PUFF 2016: “NIGHT OF SOMETHING STRANGE” (Film Review)Movies/TV,News,Reviews Ken W. Hanley
If you’re offended easily, weak in the stomach, or adverse to the Troma / Frank Henenlotter brand of horror comedy, then there’s a good chance you won’t make it past the first five minutes of Jonathan Straiton’s NIGHT OF SOMETHING STRANGE. However, if you can make it past the necrophilia, rape monsters, and explosive bodily fluids, NIGHT OF SOMETHING STRANGE is one hell of a crowd-pleasing horror comedy, filled with memorable one-liners and insane practical FX. And even despite the crude, vulgar, and perverse turns that NIGHT OF SOMETHING STRANGE brings to the table, there’s a genuine earnestness behind the narrative that thankfully keeps the film from falling into SCARY MOVIE territory.

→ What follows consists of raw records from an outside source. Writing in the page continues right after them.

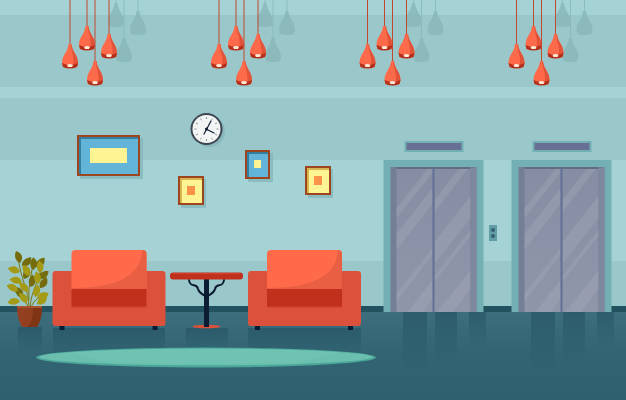
<!DOCTYPE html>
<html lang="en">
<head>
<meta charset="utf-8">
<title>Lobby with elevators</title>
<style>
:root{
  --wall:#a5d3d5; --wall-band:#9ac8ca; --wall-shadow:#86b5b8;
  --skirting:#225160; --floor-top:#3d6f7e; --floor:#2f6070;
  --rug:#6abfae; --rug-edge:#4ba697;
  --coral:#ff6b4a; --coral-mid:#dc513b; --coral-shade:#e85f43; --red:#c0301d;
  --frame:#9c451f; --sky:#62b5d8; --cream:#fff493; --orange:#ff9148;
  --door-frame:#72b0b3; --door-inner:#757f96; --door:#8b92a7; --door-seam:#5f7096;
  --ink:#0c1c33; --leaf:#a39a16; --leaf-dark:#756c0c; --pot:#92401f;
}
html,body{margin:0;padding:0;overflow:hidden}
.lobby{display:block;width:626px;height:400px}
.wall{fill:var(--wall)} .wall-band{fill:var(--wall-band)}
.lamp-shadow{fill:var(--wall-shadow);stroke:var(--wall-shadow)}
.cord{stroke:#c2492f;stroke-width:1}
.shade{fill:var(--coral)} .shade-side{fill:#e2543a} .rim{fill:#b5301c} .bulb{fill:#ffe9d5}
.shadow{fill:#7fb1b5;opacity:.65}
.frame{fill:var(--frame)} .sky{fill:var(--sky)} .cream{fill:var(--cream)} .orange{fill:var(--orange)}
.ink{fill:var(--ink)}
.ink-line{fill:none;stroke:var(--ink);stroke-linecap:round}
.coral{fill:var(--coral)} .coral-mid{fill:var(--coral-mid)} .coral-shade{fill:var(--coral-shade)} .red{fill:var(--red)}
.leaf{fill:var(--leaf)} .leaf-dark{fill:var(--leaf-dark)}
.stem{fill:none;stroke:#80770f;stroke-width:1}
</style>
</head>
<body>
<svg class="lobby" viewBox="0 0 626 400" role="img" aria-label="Lobby with two armchairs, a table, lamps and two elevators">
<defs>
  <linearGradient id="floor-fade" x1="0" y1="0" x2="0" y2="1">
    <stop offset="0" stop-color="#3d6f7e"/><stop offset=".5" stop-color="#326474"/><stop offset="1" stop-color="#2f6070"/>
  </linearGradient>
  <linearGradient id="reflection" x1="0" y1="0" x2="0" y2="1">
    <stop offset="0" stop-color="#1f4d5d" stop-opacity=".5"/><stop offset="1" stop-color="#1f4d5d" stop-opacity="0"/>
  </linearGradient>
  <linearGradient id="door-fade" x1="0" y1="0" x2="0" y2="1">
    <stop offset="0" stop-color="#868da3"/><stop offset="1" stop-color="#9096aa"/>
  </linearGradient>
  <path id="lamp-body" d="M-1.5 -25H1.5C2 -17 8 -14 8 -6L7 -2Q0 0 -7 -2L-8 -6C-8 -14 -2 -17 -1.5 -25Z"/>
  <g id="lamp">
    <path class="cord" d="M0 -90V-23"/>
    <use href="#lamp-body" class="shade"/>
    <path class="shade-side" d="M1 -25H1.5C2 -17 8 -14 8 -6L7 -3H3C5 -12 1 -16 1 -25Z"/>
    <path class="rim" d="M-8 -6Q0 -2 8 -6L7 -2Q0 1 -7 -2Z"/>
    <path class="bulb" d="M-3 -4Q0 -6 3 -4L2 -2H-2Z"/>
  </g>
  <g id="shadow-lamp" class="lamp-shadow">
    <path d="M0 -90V-23"/>
    <use href="#lamp-body" stroke="none"/>
  </g>
  <g id="lamp-cluster">
    <g opacity=".75">
      <use href="#shadow-lamp" x="46" y="28"/>
      <use href="#shadow-lamp" x="68" y="36"/>
      <use href="#shadow-lamp" x="54" y="63"/>
    </g>
    <use href="#lamp" x="17" y="51"/>
    <use href="#lamp" x="39" y="59"/>
    <use href="#lamp" y="69"/>
    <use href="#lamp" x="25" y="86"/>
  </g>
  <g id="armchair">
    <rect class="ink" x="7" y="75" width="5" height="5"/>
    <rect class="ink" x="100" y="75" width="5" height="5"/>
    <rect class="coral-mid" y="21" width="113" height="55" rx="3"/>
    <path class="coral" d="M19 40V4Q19 0 23 0H90Q94 0 94 4V40Z"/>
    <path class="coral-shade" d="M90 0Q94 0 94 4V40H19V38Q88 38 90 0Z"/>
    <rect class="red" x="19" y="39" width="75" height="18"/>
    <path d="M19 57H94" stroke="#d0412c"/>
  </g>
  <clipPath id="door-clip"><rect x="8" y="8" width="85" height="144"/></clipPath>
  <g id="elevator">
    <rect x="21" y="-19" width="59" height="11" fill="#72b0b3"/>
    <rect x="23" y="-17" width="55" height="7" fill="#686f94"/>
    <rect width="100" height="152" fill="#72b0b3"/>
    <rect x="7" y="7" width="86" height="145" fill="#747e95"/>
    <rect x="13" y="8" width="74" height="144" fill="url(#door-fade)"/>
    <rect x="87" y="8" width="6" height="144" fill="#7d879e"/>
    <g clip-path="url(#door-clip)" fill="#a7adbf" opacity=".32">
      <path d="M13 48L45 8H53L13 58ZM13 74L49 28V44L13 90ZM13 134L49 88V95L13 141ZM24 152L49 120V139L39 152Z"/>
      <path d="M51 40L76 8H85L51 52ZM51 82L87 36V58L51 104ZM51 116L87 70V76L51 122ZM54 152L87 110V129L69 152Z"/>
    </g>
    <path d="M13 8H87" stroke="#626c84" stroke-width="2"/>
    <path d="M50 8V152" stroke="#5f7096" stroke-width="2"/>
  </g>
  <path id="leaf" d="M0 0C-5 -2 -6 -7 -4 -12C2 -10 4 -5 0 0Z"/>
  <g id="elevator-reflection" fill="url(#reflection)">
    <rect x="17" y="312" width="24" height="60"/>
    <rect x="49" y="312" width="22" height="52"/>
    <rect x="83" y="312" width="17" height="36"/>
  </g>
</defs>

<g id="room">
  <rect class="wall" width="626" height="306"/>
  <rect class="wall-band" y="15" width="626" height="72"/>
  <rect class="wall-band" y="98" width="626" height="62"/>
  <rect class="wall-band" y="261" width="626" height="45"/>
  <rect y="306" width="626" height="94" fill="url(#floor-fade)"/>
  <rect y="306" width="626" height="6" fill="#225160"/>
</g>

<g id="floor-reflections">
  <use href="#elevator-reflection" x="386"/>
  <use href="#elevator-reflection" x="514"/>
  <g fill="url(#reflection)">
    <rect x="53" y="328" width="112" height="30"/>
    <rect x="248" y="328" width="113" height="30"/>
    <rect x="18" y="327" width="24" height="26"/>
    <rect x="186" y="328" width="42" height="24"/>
  </g>
</g>

<g id="ceiling-lamps">
  <use href="#lamp-cluster" x="70"/>
  <use href="#lamp-cluster" x="219"/>
  <use href="#lamp-cluster" x="367.5"/>
  <use href="#lamp-cluster" x="516.5"/>
</g>

<g id="wall-pictures">
  <g id="wide-picture">
    <rect class="shadow" x="80" y="138" width="63" height="41"/>
    <rect class="frame" x="77" y="135" width="63" height="41"/>
    <rect x="79" y="137" width="59" height="37" fill="#347f9d"/>
    <rect class="sky" x="81" y="139" width="57" height="35"/>
    <rect class="cream" x="90" y="148" width="37" height="15"/>
  </g>
  <g id="yellow-picture">
    <rect class="shadow" x="181" y="179" width="25" height="29"/>
    <rect class="frame" x="178" y="176" width="26" height="29"/>
    <rect x="180" y="178" width="22" height="25" fill="#d9b552"/>
    <rect class="cream" x="182" y="180" width="20" height="23"/>
    <rect class="orange" x="187" y="186" width="8" height="9"/>
  </g>
  <g id="blue-picture">
    <rect class="shadow" x="248" y="153" width="25" height="29"/>
    <rect class="frame" x="245" y="150" width="25" height="29"/>
    <rect x="247" y="152" width="21" height="25" fill="#347f9d"/>
    <rect class="sky" x="249" y="154" width="19" height="23"/>
    <rect class="cream" x="254" y="160" width="7" height="8"/>
  </g>
  <g id="right-picture">
    <rect class="shadow" x="308" y="169" width="25" height="29"/>
    <rect class="frame" x="305" y="166" width="26" height="29"/>
    <rect x="307" y="168" width="22" height="25" fill="#d9b552"/>
    <rect class="cream" x="309" y="170" width="20" height="23"/>
    <rect class="orange" x="314" y="176" width="8" height="9"/>
  </g>
</g>

<g id="clock">
  <circle class="shadow" cx="209" cy="131" r="16"/>
  <circle cx="206.5" cy="129" r="16" fill="#3d4652"/>
  <circle cx="206.5" cy="129" r="14" fill="#f3f5f5"/>
  <path d="M206.5 117V119M206.5 139V141M194.5 129H196.5M216.5 129H218.5M200.5 118.6L201.5 120.3M212.5 118.6L211.5 120.3M200.5 139.4L201.5 137.7M212.5 139.4L211.5 137.7M196 123L198 124M217 123L215 124M196 135L198 134M217 135L215 134" stroke="#737b84" stroke-width=".8"/>
  <path class="ink-line" d="M204 134L211 121M206 129L214 133" stroke-width="1.2"/>
  <circle class="ink" cx="206.5" cy="129" r="1.5"/>
</g>

<g id="elevators">
  <use href="#elevator" x="383.5" y="160"/>
  <use href="#elevator" x="511.5" y="160"/>
  <g id="call-panel">
    <rect x="489" y="225" width="8" height="16" fill="#609da5"/>
    <circle cx="493" cy="230" r="2" fill="#355f73"/>
    <circle cx="493" cy="236" r="2" fill="#355f73"/>
  </g>
</g>

<g id="rug">
  <ellipse cx="206" cy="357.5" rx="170" ry="10" fill="#4ba697"/>
  <ellipse cx="206" cy="357" rx="167" ry="8.3" fill="#6abfae"/>
  <path d="M72 352Q206 345 340 352L300 362Q180 366 100 361Z" fill="#78c8b8" opacity=".45"/>
</g>

<g id="plant">
  <path class="stem" d="M29 308C29 290 20 278 18 256M30 308C31 290 40 280 42 264M29 308C24 298 18 296 14 290M31 308C34 298 40 298 45 294M29 300C28 284 32 274 33 262"/>
  <g class="leaf-dark">
    <use href="#leaf" transform="translate(20 263)"/>
    <use href="#leaf" transform="translate(22 266) rotate(65)"/>
    <use href="#leaf" transform="translate(33 270) rotate(20)"/>
    <use href="#leaf" transform="translate(36 267) rotate(60)"/>
    <use href="#leaf" transform="translate(24 279) rotate(40)"/>
    <use href="#leaf" transform="translate(38 278) rotate(75)"/>
    <use href="#leaf" transform="translate(40 288) rotate(50)"/>
    <use href="#leaf" transform="translate(31 287) rotate(25)"/>
    <use href="#leaf" transform="translate(22 298) rotate(-10)"/>
  </g>
  <g class="leaf">
    <use href="#leaf" transform="translate(20 272) rotate(-55)"/>
    <use href="#leaf" transform="translate(22 282) rotate(-60)"/>
    <use href="#leaf" transform="translate(29 276) rotate(-10)"/>
    <use href="#leaf" transform="translate(40 273) rotate(15)"/>
    <use href="#leaf" transform="translate(38 284) rotate(10)"/>
    <use href="#leaf" transform="translate(18 291) rotate(-45)"/>
    <use href="#leaf" transform="translate(20 301) rotate(-80)"/>
    <use href="#leaf" transform="translate(28 292) rotate(-25)"/>
    <use href="#leaf" transform="translate(35 297) rotate(30)"/>
    <use href="#leaf" transform="translate(37 304) rotate(70)"/>
    <use href="#leaf" transform="translate(27 303) rotate(-20)"/>
    <use href="#leaf" transform="translate(37 298) rotate(85)"/>
  </g>
  <path d="M17 306H42C42 316 40 322 37 327H22C19 322 17 316 17 306Z" fill="#92401f"/>
  <path d="M32 306H42C42 316 40 322 37 327H28Q35 318 32 306Z" fill="#803416"/>
  <rect x="17" y="306" width="25" height="2" fill="#a9522c"/>
</g>

<g id="seating">
  <use href="#armchair" x="52.5" y="250"/>
  <use href="#armchair" x="248" y="250"/>
  <g id="side-table">
    <ellipse cx="206.5" cy="326.5" rx="14" ry="1.8" fill="#dc513b"/>
    <rect class="ink" x="204" y="278" width="5" height="49"/>
    <path class="ink-line" d="M189 280C190 289 197 282 198 289C199 293 202 294 205 296M224 280C223 289 216 282 215 289C214 293 211 294 208 296" stroke-width="2"/>
    <rect x="170" y="272.5" width="73" height="7" rx="3" fill="#c0301d"/>
    <path d="M173 273.5H240" stroke="#d24430"/>
  </g>
</g>
</svg>
</body>
</html>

NIGHT OF SOMETHING STRANGE follows a group of high schoolers who stop into a middle-of-nowhere motel on the way to their beach hot-spot destination. However, unbeknownst to them, a night janitor at a local morgue has contracted an STD that turns all infected into bloodthirsty undead rapists, leaving a trail of carnage leading up to the motel. Now, these unwitting teens are forced to square off against these depraved maniacs and each other as they try to survive the night and stop the infection in its tracks.
If you’re a fan of horror comedy, NIGHT OF SOMETHING STRANGE is equal parts splatstick, gross-out sex comedy, and offensive shockfest, but above all, the film is very funny. From the visual gags to the instantly quotable one-liners, NIGHT OF SOMETHING STRANGE is extremely fun and hilarious if it’s your brand of humor. Furthermore, when the humor bleeds (literally or figuratively) into the FX side of the film, NIGHT OF SOMETHING STRANGE offers up some jaw-dropping anatomical creations that horror fans have certainly not seen before. But perhaps most importantly, NIGHT OF SOMETHING STRANGE understands its boundaries when it comes to its subject matter, and while the humor is paramount to the narrative, the film’s several rape scenes are certainly not played for laughs, nor are they as visceral as, say, I SPIT ON YOUR GRAVE; they’re almost incidental in nature, especially once the film takes a firm turn into monster movie territory.
NIGHT OF SOMETHING STRANGE also works in part to its crew, who really treat the film as a labor of love despite its absurd action. Jonathan Straiton’s direction is solid, making the most of his limited budget while Colby Flinchum delivers top-tier FX work that one rarely finds in the genre in this day and age. Meanwhile, the score from Paul Amos perfectly fits the film’s B-movie atmosphere, and Rex Femscared’s cinematography does the genre-friendly moments justice, especially given the independent production value of the film.
NIGHT OF SOMETHING STRANGE delivers some really fun performances as well, even if they are as over-the-top as the script itself, penned by Straiton, Ron Bonk, and Mean Gene. Rebecca C. Kasek does well in the role of the generic lead protagonist, anchoring the film and injecting it with emotional resonance alongside Trey Harrison, whose Dirk gets some more comical moments via unwieldy bravado. Meanwhile, Michael Merchant, Toni Ann Gambale, Nicola Fiore, Tarrance Taylor, Al Lawler and John Walsh fill out the film’s adept ensemble, each nailing their moments of horror and comedy with gusto. But special praise should be given to Wayne W. Johnson, Kirk LaSalle, Janet Mayson, and Kera O’Bryon as the film’s creeps, delivering largely tongue-in-cheek physical performances.
Overall, while the subject matter will absolutely be divisive, NIGHT OF SOMETHING STRANGE is a twisted treat for all those who can ride it out to its bloody end. Filled with strong special effects, hilarious one-liners, and shocking moments that will either make you gag or guffaw, NIGHT OF SOMETHING STRANGE is the kind of sleazy independent rollercoaster that comes too few and far between among contemporary fright fare. And, if possible, horror fans should definitely try to catch NIGHT OF SOMETHING STRANGE on the big screen, as this film is best experienced with a crowd that is sure to laugh, cheer, and gasp in equal measure.